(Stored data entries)
◇ ◇ ◇ ◇ ◇ ◇ ◇
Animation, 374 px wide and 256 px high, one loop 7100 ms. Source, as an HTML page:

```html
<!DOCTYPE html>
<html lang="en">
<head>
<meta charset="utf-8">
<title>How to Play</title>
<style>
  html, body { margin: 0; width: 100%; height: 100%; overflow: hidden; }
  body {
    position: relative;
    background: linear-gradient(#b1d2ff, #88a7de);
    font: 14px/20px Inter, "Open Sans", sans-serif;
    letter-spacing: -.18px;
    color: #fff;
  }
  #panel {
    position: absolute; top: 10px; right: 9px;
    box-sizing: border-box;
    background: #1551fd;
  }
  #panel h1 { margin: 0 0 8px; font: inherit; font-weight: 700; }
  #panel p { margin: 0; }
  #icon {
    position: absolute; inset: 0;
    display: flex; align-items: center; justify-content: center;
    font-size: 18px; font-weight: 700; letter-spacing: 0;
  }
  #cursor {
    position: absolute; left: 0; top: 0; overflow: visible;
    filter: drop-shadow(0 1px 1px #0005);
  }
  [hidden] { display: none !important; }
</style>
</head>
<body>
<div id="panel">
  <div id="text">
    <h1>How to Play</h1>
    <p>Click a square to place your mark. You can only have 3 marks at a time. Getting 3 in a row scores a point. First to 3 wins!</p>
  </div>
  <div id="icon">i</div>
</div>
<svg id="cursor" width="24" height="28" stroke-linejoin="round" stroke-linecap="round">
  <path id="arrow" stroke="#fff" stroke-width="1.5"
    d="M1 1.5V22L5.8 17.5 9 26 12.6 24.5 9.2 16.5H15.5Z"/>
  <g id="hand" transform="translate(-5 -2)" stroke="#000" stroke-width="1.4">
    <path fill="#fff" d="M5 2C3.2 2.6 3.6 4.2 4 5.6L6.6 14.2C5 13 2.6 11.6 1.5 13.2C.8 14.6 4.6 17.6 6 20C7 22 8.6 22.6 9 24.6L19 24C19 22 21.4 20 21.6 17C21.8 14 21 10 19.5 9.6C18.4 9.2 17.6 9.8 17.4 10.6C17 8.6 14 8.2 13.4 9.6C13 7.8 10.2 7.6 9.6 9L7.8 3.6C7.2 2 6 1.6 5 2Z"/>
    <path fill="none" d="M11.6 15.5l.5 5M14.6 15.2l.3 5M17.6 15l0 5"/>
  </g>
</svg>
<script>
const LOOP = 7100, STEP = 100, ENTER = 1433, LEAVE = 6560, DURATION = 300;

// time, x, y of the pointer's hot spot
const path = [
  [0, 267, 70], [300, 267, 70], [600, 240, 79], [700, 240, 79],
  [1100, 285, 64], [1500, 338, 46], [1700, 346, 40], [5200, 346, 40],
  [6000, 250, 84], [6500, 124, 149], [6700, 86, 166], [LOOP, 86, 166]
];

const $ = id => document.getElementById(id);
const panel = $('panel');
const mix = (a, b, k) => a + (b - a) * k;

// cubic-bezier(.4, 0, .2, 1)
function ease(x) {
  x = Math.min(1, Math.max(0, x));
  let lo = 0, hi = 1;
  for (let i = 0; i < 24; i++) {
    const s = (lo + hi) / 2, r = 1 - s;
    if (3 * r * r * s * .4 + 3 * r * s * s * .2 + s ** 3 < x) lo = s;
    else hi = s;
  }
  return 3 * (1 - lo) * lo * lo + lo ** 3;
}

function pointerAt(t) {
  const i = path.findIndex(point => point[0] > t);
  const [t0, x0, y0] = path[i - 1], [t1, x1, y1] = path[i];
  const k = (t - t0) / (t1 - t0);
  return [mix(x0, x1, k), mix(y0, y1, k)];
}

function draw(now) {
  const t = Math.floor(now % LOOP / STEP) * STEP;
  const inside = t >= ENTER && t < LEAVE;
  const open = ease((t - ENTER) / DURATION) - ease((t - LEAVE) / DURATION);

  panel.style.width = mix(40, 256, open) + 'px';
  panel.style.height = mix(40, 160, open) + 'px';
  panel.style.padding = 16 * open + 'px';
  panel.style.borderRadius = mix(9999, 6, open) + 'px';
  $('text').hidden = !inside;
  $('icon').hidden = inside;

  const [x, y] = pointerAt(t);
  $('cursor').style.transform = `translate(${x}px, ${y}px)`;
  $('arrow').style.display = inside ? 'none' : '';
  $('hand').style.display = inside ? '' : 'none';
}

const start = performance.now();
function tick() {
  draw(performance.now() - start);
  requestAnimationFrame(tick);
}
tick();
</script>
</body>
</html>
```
◇ ◇ ◇ ◇ ◇ ◇ ◇
TO DO →
Search the entries above for the string "panel". Copy each line that holds it.

TASK ANSWER →
  #panel {
  #panel h1 { margin: 0 0 8px; font: inherit; font-weight: 700; }
  #panel p { margin: 0; }
<div id="panel">
const panel = $('panel');
  panel.style.width = mix(40, 256, open) + 'px';
  panel.style.height = mix(40, 160, open) + 'px';
  panel.style.padding = 16 * open + 'px';
  panel.style.borderRadius = mix(9999, 6, open) + 'px';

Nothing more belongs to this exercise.